Aim of the exercise → Give the number of lines that contain "grain" in the listing, and write nothing else.

Data listing →
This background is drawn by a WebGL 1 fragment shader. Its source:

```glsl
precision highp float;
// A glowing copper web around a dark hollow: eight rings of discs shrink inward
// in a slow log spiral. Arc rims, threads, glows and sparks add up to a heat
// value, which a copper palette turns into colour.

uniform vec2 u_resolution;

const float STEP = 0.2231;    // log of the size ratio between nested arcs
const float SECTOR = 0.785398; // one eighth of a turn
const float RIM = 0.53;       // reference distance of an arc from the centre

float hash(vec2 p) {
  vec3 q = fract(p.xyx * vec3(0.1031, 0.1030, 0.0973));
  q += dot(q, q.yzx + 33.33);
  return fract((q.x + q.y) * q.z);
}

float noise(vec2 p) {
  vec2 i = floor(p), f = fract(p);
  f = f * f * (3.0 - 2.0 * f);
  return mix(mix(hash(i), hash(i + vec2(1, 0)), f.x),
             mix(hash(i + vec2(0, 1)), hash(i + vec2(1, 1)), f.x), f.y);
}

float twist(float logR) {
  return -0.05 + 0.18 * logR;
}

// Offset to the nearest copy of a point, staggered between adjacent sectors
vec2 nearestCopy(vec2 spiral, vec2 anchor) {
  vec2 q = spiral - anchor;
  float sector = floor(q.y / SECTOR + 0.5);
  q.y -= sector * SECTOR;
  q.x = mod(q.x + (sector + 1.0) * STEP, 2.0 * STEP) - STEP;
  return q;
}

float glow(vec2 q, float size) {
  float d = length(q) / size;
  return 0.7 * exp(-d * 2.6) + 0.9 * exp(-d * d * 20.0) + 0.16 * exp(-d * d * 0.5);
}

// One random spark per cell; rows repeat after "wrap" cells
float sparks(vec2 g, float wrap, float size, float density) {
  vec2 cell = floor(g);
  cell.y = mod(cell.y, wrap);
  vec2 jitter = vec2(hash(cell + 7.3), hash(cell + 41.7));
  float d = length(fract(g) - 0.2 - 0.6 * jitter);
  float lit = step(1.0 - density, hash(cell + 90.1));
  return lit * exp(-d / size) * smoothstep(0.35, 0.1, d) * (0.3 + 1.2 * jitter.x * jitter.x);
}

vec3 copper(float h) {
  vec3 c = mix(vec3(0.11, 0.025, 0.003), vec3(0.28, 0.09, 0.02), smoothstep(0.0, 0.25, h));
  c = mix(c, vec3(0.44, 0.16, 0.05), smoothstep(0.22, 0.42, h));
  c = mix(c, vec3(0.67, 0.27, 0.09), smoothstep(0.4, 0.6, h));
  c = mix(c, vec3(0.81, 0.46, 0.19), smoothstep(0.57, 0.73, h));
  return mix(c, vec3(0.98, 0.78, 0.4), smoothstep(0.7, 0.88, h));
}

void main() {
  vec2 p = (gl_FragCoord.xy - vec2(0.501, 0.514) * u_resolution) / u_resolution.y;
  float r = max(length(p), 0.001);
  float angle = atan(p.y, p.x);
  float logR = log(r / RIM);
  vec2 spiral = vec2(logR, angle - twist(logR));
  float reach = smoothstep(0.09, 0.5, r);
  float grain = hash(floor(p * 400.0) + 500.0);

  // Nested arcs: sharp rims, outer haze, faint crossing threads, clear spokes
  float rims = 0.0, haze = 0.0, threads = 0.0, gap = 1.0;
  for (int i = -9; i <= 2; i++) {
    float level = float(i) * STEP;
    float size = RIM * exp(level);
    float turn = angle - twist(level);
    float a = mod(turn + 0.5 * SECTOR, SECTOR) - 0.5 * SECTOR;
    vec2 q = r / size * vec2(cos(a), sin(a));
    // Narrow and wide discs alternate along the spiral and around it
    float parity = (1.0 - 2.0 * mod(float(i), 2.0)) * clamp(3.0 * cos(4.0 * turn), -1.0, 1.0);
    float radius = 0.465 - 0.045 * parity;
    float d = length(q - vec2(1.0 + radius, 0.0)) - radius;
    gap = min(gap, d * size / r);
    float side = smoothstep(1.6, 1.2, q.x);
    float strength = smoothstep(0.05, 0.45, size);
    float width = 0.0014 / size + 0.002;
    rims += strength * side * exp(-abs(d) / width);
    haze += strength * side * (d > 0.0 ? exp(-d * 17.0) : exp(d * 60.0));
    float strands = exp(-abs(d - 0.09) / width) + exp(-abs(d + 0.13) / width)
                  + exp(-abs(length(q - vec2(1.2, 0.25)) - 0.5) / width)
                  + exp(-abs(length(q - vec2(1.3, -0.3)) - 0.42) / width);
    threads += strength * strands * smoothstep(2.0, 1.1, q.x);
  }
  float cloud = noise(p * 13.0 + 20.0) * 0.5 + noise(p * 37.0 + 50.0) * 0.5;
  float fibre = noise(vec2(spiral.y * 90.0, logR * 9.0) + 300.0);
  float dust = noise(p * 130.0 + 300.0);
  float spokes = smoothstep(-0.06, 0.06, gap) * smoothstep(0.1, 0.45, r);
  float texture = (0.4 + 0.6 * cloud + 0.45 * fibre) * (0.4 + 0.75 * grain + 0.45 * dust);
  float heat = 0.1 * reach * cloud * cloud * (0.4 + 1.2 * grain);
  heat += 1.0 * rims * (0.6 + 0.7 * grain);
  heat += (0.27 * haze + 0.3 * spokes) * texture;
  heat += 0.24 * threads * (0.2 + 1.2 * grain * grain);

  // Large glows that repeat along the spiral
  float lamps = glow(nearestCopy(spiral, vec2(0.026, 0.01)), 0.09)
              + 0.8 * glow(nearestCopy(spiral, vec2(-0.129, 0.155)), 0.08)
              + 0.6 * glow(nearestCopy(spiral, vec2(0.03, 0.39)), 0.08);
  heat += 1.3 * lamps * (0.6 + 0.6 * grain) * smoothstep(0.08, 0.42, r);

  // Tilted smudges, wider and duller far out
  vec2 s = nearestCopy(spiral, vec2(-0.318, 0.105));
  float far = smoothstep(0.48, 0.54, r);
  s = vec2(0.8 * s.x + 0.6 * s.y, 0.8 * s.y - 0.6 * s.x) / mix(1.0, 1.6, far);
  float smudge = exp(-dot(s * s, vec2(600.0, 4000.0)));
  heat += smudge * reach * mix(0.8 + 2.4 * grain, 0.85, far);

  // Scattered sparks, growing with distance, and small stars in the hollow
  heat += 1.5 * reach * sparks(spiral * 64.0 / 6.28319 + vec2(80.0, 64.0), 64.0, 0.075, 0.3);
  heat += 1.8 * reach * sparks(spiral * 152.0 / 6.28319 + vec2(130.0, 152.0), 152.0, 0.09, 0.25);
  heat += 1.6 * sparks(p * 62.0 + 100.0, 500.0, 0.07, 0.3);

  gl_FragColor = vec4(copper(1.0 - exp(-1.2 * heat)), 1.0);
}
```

Answer area → 7